Burton Agnes Hall in Yorkshire is one of England’s greatest hauntings. It’s been engulfed in terrifying spectral goings on for centuries, says RICK HALE
Stately Burton Agnes Hall has been owned and maintained by the family of Roger de Stuteville for nearly nine centuries.
Having been constructed in 1173, the Burton Agnes Hall we see today was constructed between 1601-1610 by First Baronet, Sir Henry Griffiths.
Both buildings are Grade I listed and it’s beautiful gardens are lovingly cared for.
The Haunting Of Burton Agnes Hall
The ghost that has troubled the buildings for 400 years can be traced to the tragic death of Katherine “Anne” Griffiths.
A death that has left a psychic scar on the fabric of the house ever since.
The Death Of Anne Griffiths
Katherine, or Anne, as she was known by friends and family was the youngest daughter of Henry Griffiths, the man who rebuilt Burton Agnes Hall.
As the house was being built, Anne beamed with joy and pride over it’s construction.
She would often be overheard stating it was the most beautiful house to ever grace the landscape of 17th century Britain.
She looked forward to the day when she could wander it’s many corridors, getting lost in the home she absolutely adored.
Sadly, those days would never come for the young woman.
Shortly before the house was completed in 1620, Anne decided to take a day trip to St. Quintin’s at Harpham. A town a mere mile away.
Anne would never reach her destination. As she approached St. John’s Well, she was attacked by a group of highwaymen.
The bloodthirsty brigands viciously beat the young woman, stealing all of her possessions.
When she was found on the road barely clinging to life, she was returned to Burton Agnes Hall.
She languished for only a few days before succumbing to her injuries in the presence of her sisters. But not before making a macabre request.
According to legend, Anne, as she slipped in and out of lucidity, asked that her head be severed and placed in her beloved house.
Perhaps in an effort to pacify their younger sibling, the two older sisters agreed to her final wish.
However, Anne’s sisters found her request far too gruesome and had her body buried in a local churchyard. Head and all.
And as you might expect, that’s when things went from just plain bad to downright frightening.
The Ghost Walks at Burton Agnes Hall
Within days of the burial, frightening activity engulfed Burton Agnes Hall.
Family and servants reported coming face to face with the grim spectre of Anne Griffiths.
The ghost appeared bloodied and battered, relentlessly haunting the house. And terrifying any unlucky enough to cross her path.
Not only would her angry wraith be seen stalking the halls.

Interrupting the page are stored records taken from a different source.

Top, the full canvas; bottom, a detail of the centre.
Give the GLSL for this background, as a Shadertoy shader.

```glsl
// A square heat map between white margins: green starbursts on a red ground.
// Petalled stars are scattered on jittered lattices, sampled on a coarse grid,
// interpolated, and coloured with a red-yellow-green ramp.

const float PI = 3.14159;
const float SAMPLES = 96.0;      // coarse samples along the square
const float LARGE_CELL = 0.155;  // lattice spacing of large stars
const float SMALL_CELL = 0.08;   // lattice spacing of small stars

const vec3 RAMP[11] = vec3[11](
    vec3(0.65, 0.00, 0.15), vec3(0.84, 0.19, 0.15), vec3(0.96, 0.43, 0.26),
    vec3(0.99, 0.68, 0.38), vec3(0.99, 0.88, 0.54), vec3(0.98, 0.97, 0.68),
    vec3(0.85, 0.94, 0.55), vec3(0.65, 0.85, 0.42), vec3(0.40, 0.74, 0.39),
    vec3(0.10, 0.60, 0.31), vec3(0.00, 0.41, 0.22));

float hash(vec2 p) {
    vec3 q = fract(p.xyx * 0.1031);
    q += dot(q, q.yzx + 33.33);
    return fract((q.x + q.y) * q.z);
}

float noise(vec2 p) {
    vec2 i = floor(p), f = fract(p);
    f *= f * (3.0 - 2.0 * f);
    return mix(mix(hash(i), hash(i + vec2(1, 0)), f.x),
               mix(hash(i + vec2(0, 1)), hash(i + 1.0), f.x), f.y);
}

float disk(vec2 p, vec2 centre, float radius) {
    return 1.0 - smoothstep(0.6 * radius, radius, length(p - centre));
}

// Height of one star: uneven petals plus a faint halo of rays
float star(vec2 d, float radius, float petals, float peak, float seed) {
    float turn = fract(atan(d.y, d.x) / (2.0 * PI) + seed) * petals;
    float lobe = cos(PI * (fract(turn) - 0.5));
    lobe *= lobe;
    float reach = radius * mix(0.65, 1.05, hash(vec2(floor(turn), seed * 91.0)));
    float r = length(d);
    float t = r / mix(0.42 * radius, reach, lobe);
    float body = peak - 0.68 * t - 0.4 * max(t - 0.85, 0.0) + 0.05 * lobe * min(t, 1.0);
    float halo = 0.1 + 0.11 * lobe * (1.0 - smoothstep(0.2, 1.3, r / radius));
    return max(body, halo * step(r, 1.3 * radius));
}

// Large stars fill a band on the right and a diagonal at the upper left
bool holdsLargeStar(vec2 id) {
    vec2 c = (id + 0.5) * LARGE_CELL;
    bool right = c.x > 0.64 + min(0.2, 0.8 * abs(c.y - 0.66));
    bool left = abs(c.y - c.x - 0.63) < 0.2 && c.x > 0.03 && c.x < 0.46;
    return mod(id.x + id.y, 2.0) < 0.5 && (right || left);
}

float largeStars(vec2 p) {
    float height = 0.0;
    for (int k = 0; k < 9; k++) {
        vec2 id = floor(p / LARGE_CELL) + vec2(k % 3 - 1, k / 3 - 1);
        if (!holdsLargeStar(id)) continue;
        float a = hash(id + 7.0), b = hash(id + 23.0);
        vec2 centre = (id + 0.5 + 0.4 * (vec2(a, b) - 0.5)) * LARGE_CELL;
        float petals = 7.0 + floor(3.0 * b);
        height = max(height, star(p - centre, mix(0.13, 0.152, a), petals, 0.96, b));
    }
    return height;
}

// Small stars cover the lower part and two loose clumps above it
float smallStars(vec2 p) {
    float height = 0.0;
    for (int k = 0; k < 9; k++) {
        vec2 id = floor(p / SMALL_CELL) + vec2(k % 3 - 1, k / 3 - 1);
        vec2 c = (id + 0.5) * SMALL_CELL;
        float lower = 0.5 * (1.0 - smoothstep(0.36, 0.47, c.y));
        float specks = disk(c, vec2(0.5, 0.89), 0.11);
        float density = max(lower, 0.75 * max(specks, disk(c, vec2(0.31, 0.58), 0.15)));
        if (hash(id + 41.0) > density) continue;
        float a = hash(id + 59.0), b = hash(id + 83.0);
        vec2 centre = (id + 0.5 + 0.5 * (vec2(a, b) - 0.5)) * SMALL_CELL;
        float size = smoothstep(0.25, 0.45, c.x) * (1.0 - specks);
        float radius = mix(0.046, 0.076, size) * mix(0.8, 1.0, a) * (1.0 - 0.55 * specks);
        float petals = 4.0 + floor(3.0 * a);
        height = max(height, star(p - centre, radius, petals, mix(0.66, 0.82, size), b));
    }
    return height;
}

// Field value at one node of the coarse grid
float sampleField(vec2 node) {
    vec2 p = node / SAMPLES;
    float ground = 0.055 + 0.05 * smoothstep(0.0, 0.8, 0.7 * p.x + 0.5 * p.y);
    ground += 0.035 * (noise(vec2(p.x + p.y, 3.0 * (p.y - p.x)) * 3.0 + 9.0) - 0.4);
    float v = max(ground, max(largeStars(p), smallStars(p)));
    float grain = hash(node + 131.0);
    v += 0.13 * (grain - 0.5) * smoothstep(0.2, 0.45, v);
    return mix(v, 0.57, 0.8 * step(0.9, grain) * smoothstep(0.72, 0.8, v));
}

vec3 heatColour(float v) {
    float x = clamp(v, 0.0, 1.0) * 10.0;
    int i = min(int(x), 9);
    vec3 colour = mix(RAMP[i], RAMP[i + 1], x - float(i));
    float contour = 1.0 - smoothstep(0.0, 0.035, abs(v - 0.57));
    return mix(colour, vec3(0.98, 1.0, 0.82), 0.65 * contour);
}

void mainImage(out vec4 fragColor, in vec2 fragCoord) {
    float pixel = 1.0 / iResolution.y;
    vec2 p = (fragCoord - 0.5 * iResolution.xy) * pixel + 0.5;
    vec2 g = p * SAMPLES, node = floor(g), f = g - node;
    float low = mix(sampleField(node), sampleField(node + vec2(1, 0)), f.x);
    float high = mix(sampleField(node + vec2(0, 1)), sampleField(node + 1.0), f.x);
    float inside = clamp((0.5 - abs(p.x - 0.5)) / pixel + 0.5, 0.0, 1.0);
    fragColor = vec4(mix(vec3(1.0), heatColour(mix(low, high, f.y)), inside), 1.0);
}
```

But, she delighted in slamming doors, banging on walls and screaming at all hours of the night.
Anne’s sisters knew something had to be done, so they consulted the wise counsel of their clergy as to what course of action they should take.
When the two women visited the vicar, he listened to their tale of supernatural woe.
He came up with the only solution he could think of.
According to him, Anne’s sisters must honour their agreement. They had to exhume her remains and bring her head into the home.
The sisters were desperate to rid themselves of Anne’s ghost and did what the Vicar told them to do.
Almost immediately the activity abated. The ghost of their younger sister was appeased and vanished. But only for a time.
Over the years, there have been a number of attempts to rid the house of the grotesque relic.
Among them, the skull has been thrown away or buried in the garden.
And each time the frightening apparition of Anne appears in her bloodied gown. Once again screaming that her skull be returned to where it belongs immediately.
The skull is said to still remain in the house hidden away somewhere from those who would seek to unsettle it.
Knowing full well if the skull should ever he disturbed, they would incur the wrath of Anne Griffiths.